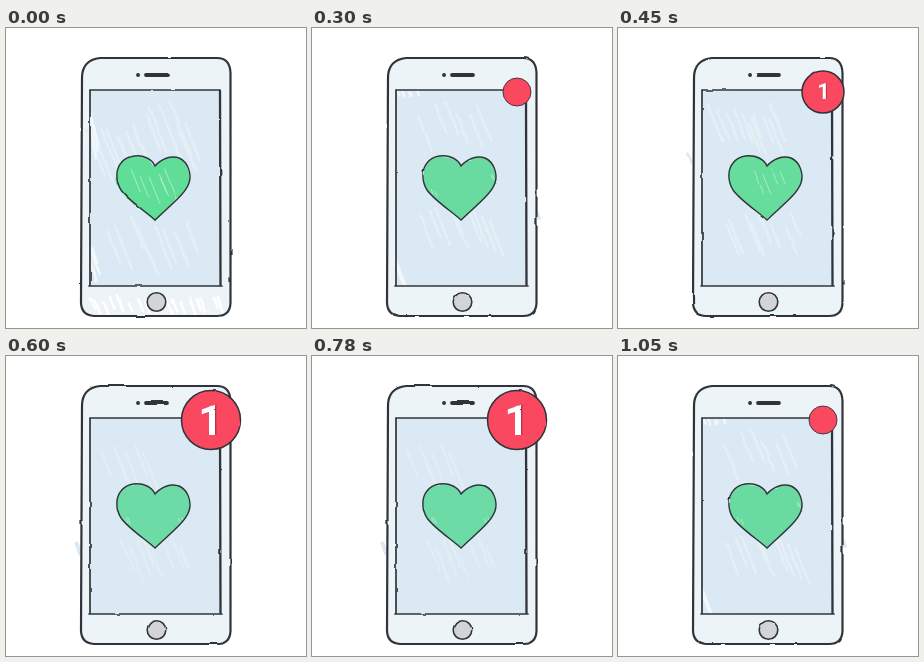
An HTML page that plays this animation: 300 px wide and 300 px high, repeating every 1.2 s.

```html
<!DOCTYPE html>
<html>
<head>
<meta charset="utf-8">
<style>
html, body { margin: 0; width: 100%; height: 100%; overflow: hidden; background: #fff; }
svg { display: block; width: 100vw; height: 100vh; }
text { font-family: Roboto, sans-serif; font-weight: bold; text-anchor: middle; }
</style>
</head>
<body>
<svg id="stage" viewBox="0 0 300 300"></svg>
<script>
const INK = '#30343a', PALE = '#f2f7fa', BLUE = '#dbe9f4';
const BODY = 'M94 30H211Q224 30 224.5 45V275Q224 288 211 288H88Q75 287 75 274L76 50Q76 32 94 30Z';
const HEART = 'M149 192C139 183 122 172 115 162C109 152 110 141 115 135C121 127 133 126 141 130' +
  'Q147 133 149 138C155 131 165 127 173 130C182 134 186 146 183 155C179 167 161 180 149 192Z';

// hatches: x, y, count, spread, length, colour
const poses = [
  { green: '#60de97', shift: '-.5 .8', badge: 0, hatches: [
    [110, 135, 6, 40, 60, '#e4eff7'], [160, 112, 8, 70, 50, '#e4eff7'], [150, 215, 8, 90, 44, '#e4eff7'],
    [87, 112, 3, 4, 44, PALE], [87, 232, 3, 4, 34, PALE], [150, 278, 18, 136, 15, '#fff']],
    nicks: [[150, 158, 6, 44, 28]] },
  { green: '#69daa0', shift: '.5 .5', badge: 14, hatches: [
    [145, 98, 7, 64, 38, '#e4eff6'], [150, 200, 9, 84, 40, '#e4eff6'],
    [87, 240, 3, 5, 22, PALE], [98, 65, 4, 24, 5, PALE], [226, 187, 2, 2, 7, BLUE]],
    nicks: [[122, 165, 2, 8, 6], [180, 150, 2, 4, 8]] },
  { green: '#66dc9d', shift: '0 0', badge: 21, size: 22, digit: [205.5, 71], hatches: [
    [118, 92, 6, 42, 34, '#e5eff6'], [149, 103, 5, 34, 38, '#e5eff6'], [145, 205, 8, 78, 34, '#e5eff6'],
    [71, 130, 2, 2, 8, BLUE]],
    nicks: [[155, 152, 4, 30, 20]] },
  { green: '#6ddba5', shift: '0 .5', badge: 29.5, size: 43, digit: [204.5, 78.5], hatches: [
    [125, 108, 6, 50, 34, '#e3edf5'], [149, 202, 8, 70, 32, '#e3edf5'], [72, 190, 2, 2, 10, BLUE]],
    nicks: [[122, 166, 2, 8, 6], [176, 166, 2, 6, 6]] }
];

function random(seed) {
  return () => (seed = (seed * 16807) % 2147483647) / 2147483647;
}

function hatch([x, y, count, spread, length, colour = '#b9f0d0'], rnd, width) {
  let d = '';
  for (let i = 0; i < count; i++) {
    const cx = x + ((i + rnd()) / count - .5) * spread;
    const cy = y + (rnd() - .5) * length * .5;
    const h = length * (.3 + rnd() * .25);
    const lean = Math.min(h * .4, spread);
    d += `M${cx - lean} ${cy - h}L${cx + lean} ${cy + h}`;
  }
  return `<path d="${d}" fill="none" stroke="${colour}" stroke-width="${width}" stroke-linecap="round"/>`;
}

function roughen(id, seed, wobble) {
  return `<filter id="${id}" filterUnits="userSpaceOnUse" x="0" y="0" width="300" height="300"
      color-interpolation-filters="sRGB">
    <feTurbulence type="fractalNoise" baseFrequency=".05" numOctaves="2" seed="${seed}"/>
    <feDisplacementMap in="SourceGraphic" scale="${wobble}" xChannelSelector="R" yChannelSelector="G"/>
    <feGaussianBlur stdDeviation=".35"/>
  </filter>`;
}

function badge({ badge: r, size, digit }) {
  if (!r) return ['', ''];
  const disc = `<circle cx="205" cy="64" r="${r}" fill="#fb4861"/>`;
  let lines = `<circle cx="205" cy="64" r="${r}" stroke-width="${r > 14 ? 1.5 : .9}"/>`;
  if (digit) {
    const one = (dx, fill) =>
      `<text x="${digit[0] + dx}" y="${digit[1]}" font-size="${size}" fill="${fill}" stroke="none">1</text>`;
    lines += one(size / 30, '#a92c40') + one(0, '#fff');
  }
  return [disc, lines];
}

function draw(pose, i) {
  const rnd = random(731 + i * 97);
  const [disc, rim] = badge(pose);
  return `<g>
    ${roughen('fill' + i, 3 + i, 3)}${roughen('line' + i, 20 + i, 2)}
    <g filter="url(#fill${i})">
      <path d="${BODY}" fill="#edf4f8"/>
      <path d="M84 62H214V258H84Z" fill="${BLUE}"/>
      ${pose.hatches.map(h => hatch(h, rnd, 2.5)).join('')}
      <path d="${HEART}" transform="translate(${pose.shift})" fill="${pose.green}"/>
      ${pose.nicks.map(h => hatch(h, rnd, .8)).join('')}
      <circle cx="150.5" cy="274" r="9" fill="#d2d4d6"/>
    </g>
    <g filter="url(#line${i})" fill="none" stroke="${INK}" stroke-linecap="round">
      <path d="${BODY}" stroke-width="2.2"/>
      <path d="M84 258V62H214M83 258H216" stroke-width="1.7"/>
      <path d="M214 63L214.5 257" stroke-width="2.3"/>
      <path d="${HEART}" stroke-width="1.4"/>
      <circle cx="150.5" cy="274" r="9.3" stroke-width="1.6"/>
      <path d="M132 47h.1M140 47H161" stroke-width="3.8"/>
    </g>
    <g filter="url(#line${i})">${disc}</g>
    <g filter="url(#line${i})" fill="none" stroke="${INK}">${rim}</g>
  </g>`;
}

const stage = document.getElementById('stage');
stage.innerHTML = poses.map(draw).join('');
const layers = [...stage.children];
const steps = [0, 0, 1, 2, 3, 3, 2, 1];

function tick() {
  const shown = steps[Math.floor(performance.now() % 1200 / 150)];
  layers.forEach((g, i) => g.style.display = i === shown ? '' : 'none');
  requestAnimationFrame(tick);
}
tick();
</script>
</body>
</html>
```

---

= ABOUT THIS TASK =
For this exercise, gather every line of the data that contains the word "none".

= ANSWER TO THIS TASK =
  return `<path d="${d}" fill="none" stroke="${colour}" stroke-width="${width}" stroke-linecap="round"/>`;
      `<text x="${digit[0] + dx}" y="${digit[1]}" font-size="${size}" fill="${fill}" stroke="none">1</text>`;
    <g filter="url(#line${i})" fill="none" stroke="${INK}" stroke-linecap="round">
    <g filter="url(#line${i})" fill="none" stroke="${INK}">${rim}</g>
  layers.forEach((g, i) => g.style.display = i === shown ? '' : 'none');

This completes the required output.